But the fun really starts when we start to combine these services. We could have language translation services, hotel reservation services, transport reservation systems, services that interact with social networks, services to access and query government and official data and all this opens us up to the possibility of creating sophisticated 'problem specific' services, for example a service that knows how to plan an entire wedding and knows which other services it needs to locate available venues, check guests calendars, send and recieve invitations, book a chauffeur driven car, obtain estimates for food, gift lists etc...

It would be really great to move in this direction, but it will take the support of lots of people. However, as a stepping stone, website owners can start by using http://livedirectory.org/ - a service which provides the functionality to publish and manage an arbitrary set of data and allow 3rd party applications to subscribe to this data, which means that LiveDirectory will send change notifications to all subscribers when this data is updated. For example, I have implemented the equivilent of the 'data.json' file as a LiveDirectory profile:

http://livedirectory.org/profile/tom-carnell

The above LiveDirectory profile details information about me and allows anybody to 'subscribe' to any part of that data structure. Another example is the jQuery profile:

http://livedirectory.org/profile/jquery

Where services can subscribe to be notified whenever a new version of jQuery is released, which is specifically located here:

http://livedirectory.org/profile/jquery/latest_version

The LiveDirectory.org aims to provide a simply but very powerful API based data manangement, retrieval and subscription system to help the Internet take one step toward becoming a more useful tool for everyone.

Wednesday, September 14, 2011

Why database column names should be globally unique

After years of working with relational databases (RDBMS's), I have just started to realise the importance of globally unique names for database columns. Generally I use the term 'globally unique' to mean unique within the database schema, but I it could potentially extend to being unique across all schemas.

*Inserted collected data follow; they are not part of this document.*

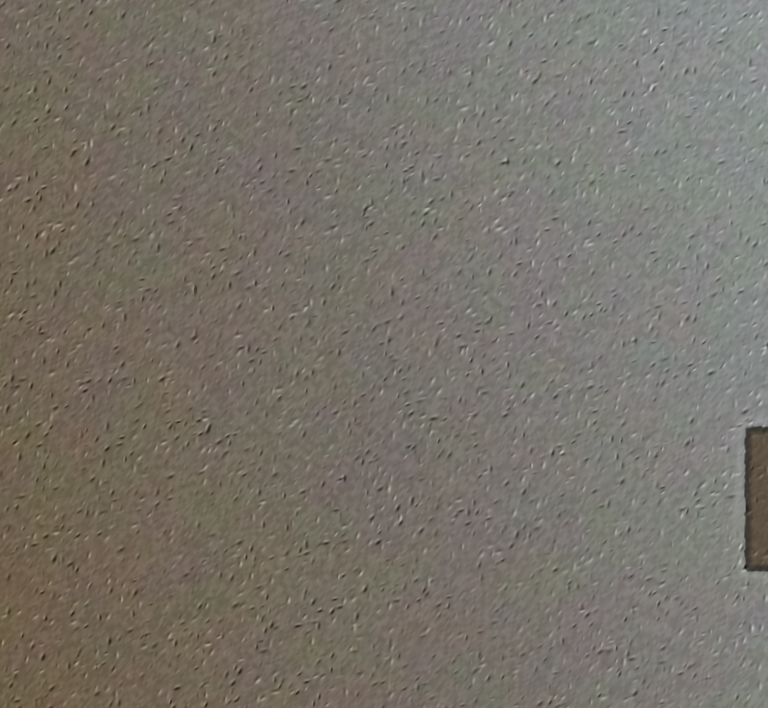
Write a Shadertoy shader that draws this texture.

```glsl
// Speckled matte wall lit from the upper right: a brown to blue-grey gradient,
// faint colour blotches, slanted soft grain and scattered light and dark flecks.
// A dark rounded plate with a rough rim is cut off by the right edge.

const vec3 BROWN = vec3(0.425, 0.365, 0.285);
const vec3 GREY = vec3(0.460, 0.440, 0.410);
const vec3 BLUE_GREY = vec3(0.550, 0.573, 0.572);
const vec3 PLATE_FILL = vec3(0.365, 0.320, 0.265);
const vec3 PLATE_RIM = vec3(0.230, 0.220, 0.200);

const vec2 LIGHT_DIR = vec2(0.72, 0.28);   // gradient weights across and up
const float BLOTCH_SIZE = 0.055;
const float BLOTCH_TINT = 0.022;
const float GRAIN_SIZE = 0.0045;
const float GRAIN_CONTRAST = 0.075;
const float FLECK_CELL = 0.0115;
const vec2 FLECK_RADII = vec2(0.0047, 0.0020);
const float FLECK_CONTRAST = 0.26;
const float FLECK_ANGLE = 0.90;            // mean slant in radians
const float FLECK_SPREAD = 1.30;
const vec2 PLATE_HALF = vec2(0.0325, 0.102);
const float PLATE_HEIGHT = 0.295;          // centre above the lower edge

float hash(vec2 p) {
    return fract(sin(dot(p, vec2(127.1, 311.7))) * 43758.5453);
}

vec2 rotate(vec2 p, float angle) {
    float c = cos(angle), s = sin(angle);
    return vec2(c * p.x + s * p.y, c * p.y - s * p.x);
}

float valueNoise(vec2 p) {
    vec2 i = floor(p), f = fract(p);
    f = f * f * (3.0 - 2.0 * f);
    float low = mix(hash(i), hash(i + vec2(1, 0)), f.x);
    float high = mix(hash(i + vec2(0, 1)), hash(i + vec2(1, 1)), f.x);
    return mix(low, high, f.y);
}

// Signed brightness of one slanted fleck per cell, each with an opposite edge
float flecks(vec2 p) {
    vec2 q = p / FLECK_CELL;
    vec2 home = floor(q);
    float sum = 0.0;
    for (int y = -1; y <= 1; y++) {
        for (int x = -1; x <= 1; x++) {
            vec2 cell = home + vec2(x, y);
            vec2 centre = cell + vec2(hash(cell + 3.1), hash(cell + 17.7));
            float turn = FLECK_ANGLE + FLECK_SPREAD * (hash(cell + 29.3) - 0.5);
            float size = mix(0.7, 1.15, hash(cell + 41.9));
            vec2 d = rotate((q - centre) * FLECK_CELL, turn) / (FLECK_RADII * size);
            float strength = pow(hash(cell + 53.2), 3.0);
            float tone = hash(cell + 67.4) < 0.5 ? -1.0 : 0.85;
            float body = exp(-dot(d, d));
            vec2 e = d - vec2(0.2, 1.6);
            float edge = exp(-dot(e, e));
            sum += tone * strength * (body - 0.5 * edge);
        }
    }
    return sum;
}

float roundedBox(vec2 p, vec2 halfSize, float radius) {
    vec2 d = abs(p) - halfSize + radius;
    return length(max(d, 0.0)) + min(max(d.x, d.y), 0.0) - radius;
}

vec3 wallColour(vec2 uv, vec2 p) {
    float light = dot(uv, LIGHT_DIR);
    vec3 colour = mix(BROWN, GREY, min(light * 2.0, 1.0));
    colour = mix(colour, BLUE_GREY, max(light * 2.0 - 1.0, 0.0));

    // Red-green and yellow-blue blotches
    vec2 b = rotate(p, 0.5) / BLOTCH_SIZE;
    float redGreen = valueNoise(b) + 0.5 * valueNoise(b * 2.3 + 9.0) - 0.75;
    float yellowBlue = valueNoise(b * 1.2 + 31.0) - 0.5;
    colour += BLOTCH_TINT * redGreen * vec3(0.8, -0.7, 0.5);
    colour += BLOTCH_TINT * yellowBlue * vec3(0.3, 0.3, -1.0);
    return colour;
}

void mainImage(out vec4 fragColor, in vec2 fragCoord) {
    vec2 uv = fragCoord / iResolution.xy;
    vec2 p = fragCoord / iResolution.y;
    float aspect = iResolution.x / iResolution.y;
    float pixel = 1.0 / iResolution.y;

    vec3 colour = wallColour(uv, p);

    // Soft slanted grain under the sharper flecks
    vec2 g = rotate(p, FLECK_ANGLE) / (GRAIN_SIZE * vec2(1.5, 0.8));
    float grain = valueNoise(g) - 0.5;
    float fleck = clamp(flecks(p), -0.8, 0.75);
    float patchiness = mix(0.65, 1.2, valueNoise(p * 14.0 + 5.0));
    float speckle = GRAIN_CONTRAST * grain + FLECK_CONTRAST * patchiness * fleck;
    colour += speckle;

    // Plate with pale halo, serrated dark rim and brown fill
    vec2 fromPlate = p - vec2(aspect, PLATE_HEIGHT);
    float d = roundedBox(fromPlate, PLATE_HALF, 0.005);
    d += 0.0025 * (valueNoise(p * 190.0) - 0.5);
    float soft = max(pixel, 0.0018);
    float haloOffset = (d - 0.008) / 0.006;
    colour += 0.045 * exp(-haloOffset * haloOffset);
    float rim = smoothstep(-0.013, -0.003, d);
    vec3 plate = mix(PLATE_FILL, PLATE_RIM, rim) + 0.6 * speckle;
    colour = mix(colour, plate, 1.0 - smoothstep(-soft, soft, d));

    fragColor = vec4(clamp(colour, 0.0, 1.0), 1.0);
}
```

The problem that arises from using repeating column names is when two or more tables are used in a single query. For example, if we have two tables: 'customers' (which has a column 'id') and 'customer_orders' (which also has the column 'id') when we perform the following query:

"SELECT * FROM customers c, customer_orders o WHERE c.name = 'tom';"

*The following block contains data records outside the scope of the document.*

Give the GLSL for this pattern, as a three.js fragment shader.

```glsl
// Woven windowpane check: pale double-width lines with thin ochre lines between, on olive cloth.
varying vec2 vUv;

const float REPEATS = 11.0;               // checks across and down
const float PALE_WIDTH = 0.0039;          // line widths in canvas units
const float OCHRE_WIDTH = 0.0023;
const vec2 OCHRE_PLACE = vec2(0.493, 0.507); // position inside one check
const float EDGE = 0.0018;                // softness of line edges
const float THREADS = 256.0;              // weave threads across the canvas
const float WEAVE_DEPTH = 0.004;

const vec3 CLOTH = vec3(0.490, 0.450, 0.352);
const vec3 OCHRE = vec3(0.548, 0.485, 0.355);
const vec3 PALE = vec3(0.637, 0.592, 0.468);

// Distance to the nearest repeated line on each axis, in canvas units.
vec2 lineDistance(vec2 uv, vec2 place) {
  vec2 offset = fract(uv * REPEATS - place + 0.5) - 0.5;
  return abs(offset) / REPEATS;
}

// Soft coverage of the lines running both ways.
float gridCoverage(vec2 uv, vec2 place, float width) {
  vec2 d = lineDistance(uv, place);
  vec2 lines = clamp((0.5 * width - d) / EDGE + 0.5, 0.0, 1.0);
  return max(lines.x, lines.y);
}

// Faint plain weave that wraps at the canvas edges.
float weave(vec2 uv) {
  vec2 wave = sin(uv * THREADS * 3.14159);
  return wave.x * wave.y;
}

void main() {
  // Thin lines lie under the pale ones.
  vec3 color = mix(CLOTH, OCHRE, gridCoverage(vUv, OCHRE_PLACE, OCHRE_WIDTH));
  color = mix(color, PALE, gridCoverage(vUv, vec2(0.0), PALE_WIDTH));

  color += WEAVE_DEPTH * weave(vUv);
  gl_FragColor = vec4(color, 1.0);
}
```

The "*" clause means we will return every column of both tables. So considering a single row returned from the query, what would be the value of 'id'? Would it be the 'customers.id' field or the 'customer_orders.id' field? What if our application needed to use both values? Of course, we could change our query and give aliases to the columns, which would also mean we would need to explicitly list the columns we wish to be returned:

"SELECT c.id customer_id, o.id order_id, c.name, o.value FROM customers c, customer_orders o WHERE c.name = 'tom';"

So we can now reference either the customers.id value and the order.id value. But this solution makes our query fragile and susceptible to schema changes - what if we later rename the column 'c.name' to 'c.first_name'? The query would then break. In addition, and for the purposes of consistancy of any 'data interface' we might define, we would be forced to use these explict column aliases in all our queries, which would reduce the readability of the SQL and introduce the same problems associated with any form of code duplication.

In reality, the first SQL query would be perfectly good had we used unique column names. For example, 'customers.cst_id' instead of 'customer.id' and 'customer_orders.cso_id' instead of 'customer_orders.id'. Here I have chosen a three character 'prefix' for column names that gives some clue to the name of the containing table. Therefore 'customers.name' would also become 'customers.cst_name'.

Implementing a simple column naming convention across the entire database schema will greatly improve the effectiveness of SQL queries and will reduce the likelihood of application errors that may occur by accidentally referencing the wrong data within an application.